Jenson Button, the world champion, struck out on his own during the Japanese Grand Prix, but circumstantial details conspired to thwart his tactics.
Button's gamble fails to come off
SUZUKA //It is a common perception that Formula One's mid-race refuelling ban - introduced at the start of 2010 - has stifled the art of strategic innovation, but that does not always hold.
Jenson Button, the world champion, struck out on his own during yesterday's Japanese Grand Prix, but circumstantial details conspired to thwart his tactics. Unless the weather changes, the rules dictate that the fastest 10 drivers must start the race on the same set of tyres they used during qualifying - and making the right selection is always a compromise.
Should they opt for a hard tyre that promises greater consistency, or a softer alternative that provides superior short-term speed at the expense of durability? In the final stages of qualifying, drivers tend to bolt on the softest available Bridgestone compound, to get the optimum lap time possible, but Button tried a different approach at Suzuka. His McLaren-Mercedes felt more balanced on the harder tyre and that gave him added confidence. He planned to use them for a single, three-lap run during the final part in the hope that he would be able to generate sufficient tyre temperature to qualify on the second row, behind the dominant Red Bull-Renaults.
Although the circuit had been washed by rain overnight - and a clean surface leads cars to slide around, which compromises tyre performance - yesterday's hot temperatures caused a fresh layer of grip-enhancing rubber to be laid very quickly. Button's first qualifying lap was actually his best - and had he set off with fuel for one lap, rather than three, the weight saved would have been worth 0.2sec, enough to secure him third place rather than sixth.
His hope in the race was that rivals' softer tyres would swiftly wilt, obliging the leaders to pit and leaving him with a clear track. With grip levels having increased faster than anticipated, however, the softer tyre proved to be rather stronger than Button's strategy had hoped. "We were compromised from the start because we soon saw that the leaders weren't struggling as much as we'd expected," he said.
He led for 13 laps after the Red Bulls and Fernando Alonso (Ferrari) made their tyre stops, but he was never far enough ahead to have any chance of making the podium and finished fourth.
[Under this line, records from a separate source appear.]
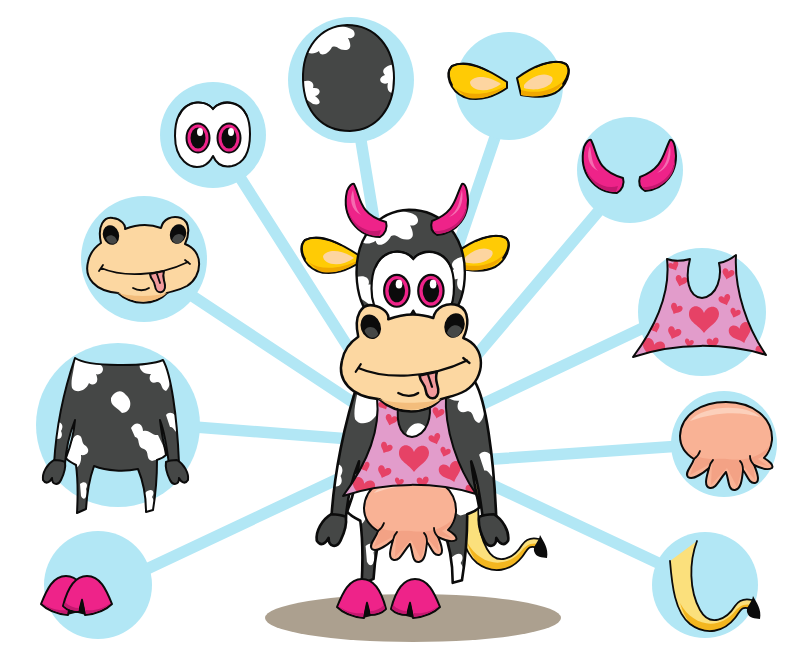
<!DOCTYPE html>
<html lang="en">
<head>
<meta charset="utf-8">
<title>Cow character parts</title>
<style>
:root{--sky:#b2e7f5;--ink:#0b0b0b;--hide:#454746;--pink:#ee2389;--pink-dark:#c4186f;--pink-light:#f56bb0;--skin:#fcd7a1;--skin-dark:#f3bd7c;--gold:#ffcb05;--gold-dark:#f0a800;--dress:#e29ccb;--heart:#e64266;--udder:#f9b295;--udder-dark:#ee9678;--tail:#fbe07c;--ground:#aca08f}
html,body{margin:0;background:#fff;overflow:hidden}
svg{display:block;width:801px;height:664px}
.outline{stroke:var(--ink);stroke-width:2;stroke-linejoin:round;stroke-linecap:round}
.line{fill:none;stroke:var(--ink);stroke-width:1.8;stroke-linecap:round}
.hide{fill:var(--hide)}.spot{fill:#fff}.ink{fill:var(--ink)}
.pink{fill:var(--pink)}.pink-dark{fill:var(--pink-dark)}.pink-light{fill:var(--pink-light)}
.skin{fill:var(--skin)}.skin-dark{fill:var(--skin-dark)}
.gold{fill:var(--gold)}.gold-dark{fill:var(--gold-dark)}
.dress{fill:var(--dress)}.heart{fill:var(--heart)}
.udder{fill:var(--udder)}.udder-dark{fill:var(--udder-dark)}.udder-light{fill:#fcd0bb}
.tail{fill:var(--tail)}.ground{fill:var(--ground)}
.bubbles{fill:var(--sky)}
.spokes{stroke:var(--sky);stroke-width:11.5}
</style>
</head>
<body>
<svg viewBox="0 0 801 664" role="img" aria-label="Cartoon cow surrounded by its separate parts">
<defs>
<path id="head-shape" d="M347 25C376 25 394 48 394 78C394 108 377 130 350 131C322 131 304 112 303 80C302 48 320 26 347 25Z"/>
<clipPath id="head-clip"><use href="#head-shape"/></clipPath>
<g id="head">
<use href="#head-shape" class="hide"/>
<g class="spot" clip-path="url(#head-clip)">
<path d="M314 34C328 24 346 25 353 30C357 35 353 39 348 38C351 44 352 50 345 50C337 50 338 45 332 47C328 55 320 57 319 51C315 54 307 55 306 49Z"/>
<path d="M302 82C309 79 315 82 313 88C322 87 321 95 315 96C322 101 321 106 313 104L303 97Z"/>
<path d="M395 64C386 65 380 70 385 75C376 78 381 86 388 83C386 90 390 95 395 92Z"/>
</g>
<use href="#head-shape" class="outline" fill="none"/>
</g>

<g id="eyes">
<path class="spot outline" d="M213 109C205 98 175 97 175 136C175 160 190 170 203 166C208 164 211 160 213 156C216 163 222 168 232 166C245 163 250 150 250 134C250 97 220 99 213 109Z"/>
<path class="line" stroke-width="2.5" d="M179 116C187 98 207 100 213 109C220 99 240 99 247 116"/>
<g id="iris"><ellipse class="pink outline" stroke-width="1" cx="198" cy="138" rx="11.5" ry="14.5"/><ellipse class="ink" cx="198" cy="138" rx="7.5" ry="10.5"/><ellipse class="spot" cx="200" cy="132" rx="3" ry="4"/></g>
<use href="#iris" x="31"/>
</g>

<g id="snout">
<path class="skin outline" d="M101 243C97 226 104 216 113 218C121 219 126 225 125 229C138 224 150 224 161 228C163 219 172 215 181 218C191 222 189 236 185 244C204 251 203 276 187 286C178 291 172 291 167 293C155 306 132 306 118 293C95 291 84 278 88 262C90 252 95 247 101 243Z"/>
<path class="skin-dark" d="M116 292C128 297 153 297 167 293C155 304 133 304 120 294Z"/>
<ellipse class="ink" cx="111" cy="235" rx="8" ry="10" transform="rotate(-18 111 235)"/>
<ellipse class="ink" cx="178" cy="234" rx="8" ry="10" transform="rotate(18 178 234)"/>
<path class="hide" d="M106 238C109 233 116 235 117 241C114 246 108 244 106 238ZM172 240C174 233 181 232 184 237C182 244 176 246 172 240Z"/>
<path d="M150 274C151 281 154 279 155 286C156 295 166 294 165 285C164 279 162 277 164 271Z" fill="#f29a9c" class="outline" stroke-width="1.4"/>
<path class="line" stroke-width="1" d="M157 274L160 283"/>
<path class="line" d="M101 268C122 277 157 277 188 262M99 271L103 265M185 260L190 264"/>
<path class="line" stroke-width="1" d="M133 288C138 291 145 291 149 288"/>
</g>

<g id="ear-left">
<path class="gold outline" d="M507 82C490 71 468 58 452 66C444 74 450 91 464 97C480 103 497 95 507 88Z"/>
<path class="gold-dark" d="M455 88C468 97 488 95 506 86C494 97 477 101 466 97Z"/>
<path d="M501 84C488 75 474 75 470 82C470 91 488 94 501 84Z" fill="#fdd5a0"/>
<path class="line" stroke-width="3" d="M488 71C474 64 460 62 452 66C447 71 449 80 452 85"/>
</g>
<g id="ear-right">
<path class="gold outline" d="M517 78C532 67 553 57 566 64C573 71 566 87 555 93C543 99 529 96 521 95Z"/>
<path class="gold-dark" d="M521 90C535 94 552 92 564 80C558 95 536 99 521 95Z"/>
<path d="M524 85C531 76 545 71 552 77C556 84 540 93 524 88Z" fill="#fdd5a0"/>
<path class="line" stroke-width="3" d="M536 67C550 61 562 60 567 65C571 71 567 78 563 84"/>
</g>

<g id="horn-left">
<path class="pink outline" d="M591 140C598 153 595 170 623 178C625 184 622 190 617 193C595 193 578 173 584 147C586 142 589 139 591 140Z"/>
<path class="pink-dark" d="M585 166C590 182 605 190 618 186L616 192C600 192 588 181 585 166Z"/>
<path class="pink-light" d="M590 146C592 158 592 165 598 171C588 166 586 155 590 146Z"/>
</g>
<g id="horn-right">
<path class="pink outline" d="M670 140C663 153 664 168 640 177C638 183 640 188 645 191C664 190 680 172 675 147C674 142 672 139 670 140Z"/>
<path class="pink-dark" d="M675 160C672 177 658 188 642 187L645 190C662 189 676 176 675 160Z"/>
<path class="pink-light" d="M670 146C667 158 667 166 657 173C668 169 672 158 670 146Z"/>
</g>

<path id="body-shape" d="M75 358C88 367 147 367 163 360C171 374 177 415 179 463L169 465C167 448 165 433 160 420C162 438 165 448 166 455C162 459 159 459 157 460C157 479 156 492 153 510L146 512C146 494 143 481 138 469C124 472 107 471 94 466C89 480 87 493 86 509L77 513C78 495 78 480 76 465C72 463 68 461 66 458C71 445 74 433 75 420C69 435 66 449 65 464L54 464C56 430 64 390 75 358Z"/>
<clipPath id="body-clip"><use href="#body-shape"/></clipPath>
<path id="hand" class="hide outline" stroke-width="1.6" d="M54 460C47 464 42 473 43 480C46 485 50 482 52 478C52 485 58 486 61 480C64 474 66 468 65 462C61 460 58 460 54 460Z"/>
<g id="body">
<use href="#body-shape" class="hide"/>
<g class="spot" clip-path="url(#body-clip)">
<path d="M75 357L100 364C107 370 100 376 96 374C100 383 94 387 89 383C86 391 76 394 72 388C70 380 75 368 75 357Z"/>
<path d="M140 364L163 359C170 370 173 385 166 391C160 389 163 382 157 382C150 385 148 378 151 374C144 375 138 369 140 364Z"/>
<path d="M111 398C115 390 122 389 126 395C134 402 130 413 122 413C117 407 110 406 111 398Z"/>
<path d="M64 465C70 449 72 434 78 435C84 436 80 443 86 446C91 451 87 456 81 455C82 463 78 468 74 469Z"/>
<path d="M131 428C136 420 143 424 143 431C150 429 152 436 158 435L168 456L152 461C145 459 150 452 144 449C136 447 141 438 135 437Z"/>
<path d="M166 415C170 410 176 414 178 421L180 434C175 434 174 426 170 427Z"/>
<path d="M54 424C60 419 65 425 61 431C64 437 59 441 55 438Z"/>
<path d="M145 493C151 487 156 491 152 497C156 503 155 508 153 514L144 514Z"/>
<path d="M80 484C85 480 89 484 86 489C88 497 84 502 81 496Z"/>
</g>
<use href="#body-shape" class="outline" stroke-width="1.6" fill="none"/>
<use href="#hand"/>
<use href="#hand" transform="translate(231) scale(-1 1)"/>
</g>

<path id="dress-shape" d="M667 259C675 262 683 261 690 259C685 278 688 297 702 298C718 296 722 276 719 263C725 262 731 259 736 255C734 291 748 329 766 355C727 343 676 342 633 357C653 330 671 295 667 259Z"/>
<clipPath id="dress-clip"><use href="#dress-shape"/></clipPath>
<path id="heart" class="heart" d="M0 14C-5 6-16 3-15-6C-14-15-3-15 0-6C4-15 15-14 15-5C15 3 5 7 0 14Z"/>
<g id="dress">
<use href="#dress-shape" class="dress"/>
<g clip-path="url(#dress-clip)">
<use href="#heart" transform="translate(704 319)"/>
<use href="#heart" transform="translate(741 333) rotate(-18) scale(.75)"/>
<use href="#heart" transform="translate(653 349) rotate(15) scale(.75)"/>
<use href="#heart" transform="translate(676 309) rotate(25) scale(.4)"/>
<use href="#heart" transform="translate(681 281) rotate(18) scale(.4)"/>
<use href="#heart" transform="translate(725 300) rotate(-20) scale(.4)"/>
<use href="#heart" transform="translate(728 274) rotate(15) scale(.4)"/>
<use href="#heart" transform="translate(674 333) rotate(20) scale(.45)"/>
<use href="#heart" transform="translate(713 343) rotate(-10) scale(.4)"/>
<use href="#heart" transform="translate(763 352) scale(.5)"/>
<use href="#heart" transform="translate(655 328) rotate(-20) scale(.35)"/>
<use href="#heart" transform="translate(674 266) rotate(-25) scale(.35)"/>
<use href="#heart" transform="translate(689 343) rotate(15) scale(.3)"/>
<use href="#heart" transform="translate(735 313) rotate(20) scale(.35)"/>
</g>
<use href="#dress-shape" class="outline" fill="none"/>
</g>

<g id="udder">
<path class="udder outline" stroke-width="1.8" d="M726 402C753 402 773 418 772 440C771 449 768 454 764 458C769 461 774 465 772 468C767 471 758 467 754 465C758 474 760 482 755 483C749 484 747 475 743 470C742 480 741 489 735 490C728 491 729 480 726 472C719 480 716 489 710 488C703 486 707 476 709 468C701 475 692 480 688 477C684 473 692 466 694 459C684 453 680 444 680 436C681 414 702 402 726 402Z"/>
<path class="udder-dark" d="M683 447C700 463 714 458 727 459C744 461 758 458 770 446C767 453 764 456 758 459L768 466L753 463L755 480L743 466L737 487L727 468L711 485L712 463L690 475L696 458Z" opacity=".55"/>
<path class="udder-light" d="M690 421C702 405 746 403 760 417C739 411 715 412 690 421Z"/>
<path class="line" stroke-width="1.3" d="M694 459C697 457 699 454 700 451M709 468C710 464 711 462 713 460M743 470C743 466 742 463 740 461M754 465C751 462 750 459 750 456"/>
</g>

<g id="tail">
<path class="tail" d="M670 561L697 541C689 562 689 590 700 610C710 628 727 619 735 606C739 600 744 598 752 600L750 609C741 605 740 612 735 618C724 632 706 636 690 624C675 612 672 586 670 561Z"/>
<path class="gold-dark" d="M680 603C693 627 720 631 736 610C739 607 744 603 751 605L750 609C741 605 740 612 735 618C724 632 706 636 690 624C686 618 682 611 680 603Z" opacity=".75"/>
<path class="line" d="M697 541C689 562 689 590 700 610C710 628 727 619 735 606C739 600 744 598 752 600M750 609C741 605 740 612 735 618C724 632 706 636 690 624C675 612 672 586 670 561"/>
<path class="ink" d="M753 596C756 602 762 609 760 619C755 618 749 619 747 612C746 606 752 603 753 596Z"/>
</g>

<g id="hoof">
<path class="pink outline" d="M41 604C47 589 53 576 66 576C79 576 86 590 90 606C85 611 79 612 74 612L71 600L68 615C58 614 48 611 41 604Z"/>
<path class="pink-dark" d="M43 603C50 609 59 611 67 610L68 614C58 613 49 610 43 603ZM74 608C79 608 84 606 88 602L89 606C84 610 79 611 74 611Z"/>
<path class="ink" d="M71 598L67 615L75 613Z"/>
</g>
<g id="hoof-right"><use href="#hoof" transform="translate(194) scale(-1 1)"/></g>
</defs>

<g class="spokes">
<path d="M98 592L340 478M118 421L350 439M144 264L360 407M213 135L350 350M351 80L374 220M509 96L455 255M630 174L470 363M702 300L470 410M724 443L480 460M705 585L490 484"/>
</g>
<g class="bubbles">
<circle cx="351" cy="80" r="63"/><circle cx="509" cy="86" r="54"/><circle cx="630" cy="170" r="53"/><circle cx="702" cy="312" r="64"/><circle cx="724" cy="444" r="53"/><circle cx="705" cy="585" r="53"/><circle cx="98" cy="585" r="54"/><circle cx="118" cy="425" r="82"/><circle cx="144" cy="259" r="63"/><circle cx="213" cy="135" r="53"/>
</g>

<g id="parts">
<use href="#head"/><use href="#eyes"/><use href="#snout"/><use href="#ear-left"/><use href="#ear-right"/><use href="#horn-left"/><use href="#horn-right"/><use href="#body"/><use href="#dress"/><use href="#udder"/><use href="#tail"/><use href="#hoof"/><use href="#hoof-right" x="-41"/>
</g>

<g id="cow">
<ellipse class="ground" cx="413" cy="618" rx="148" ry="24"/>
<use href="#tail" x="-213" y="-61"/>
<use href="#body" transform="translate(260 -93) scale(1.32)"/>
<use href="#hoof" x="296" y="3"/>
<use href="#hoof-right" x="287" y="3"/>
<use href="#udder" x="-316" y="72"/>
<use href="#dress" x="-290" y="139"/>
<use href="#ear-left" x="-147" y="174"/>
<use href="#ear-right" x="-60" y="174"/>
<use href="#head" transform="translate(-4 180) scale(1.19)"/>
<use href="#horn-left" x="-237" y="44"/>
<use href="#horn-right" x="-208" y="44"/>
<use href="#eyes" transform="translate(179 139) scale(1.1)"/>
<use href="#snout" transform="translate(232 33) scale(1.25)"/>
</g>
</svg>
</body>
</html>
He was quick when he finally switched to the softer tyre - towards the end of the race, when grip levels peaked - but by then it was too late and it has left his title defence in a precarious situation with three races to go.
The potential effectiveness of a long first stint on hard tyres was underlined, though, by local favourite Kamui Kobayashi, who pitted at the same time as Button and then used the softer rubber to claw his way from 12th to a crowd-pleasing seventh in his BMW Sauber-Ferrari.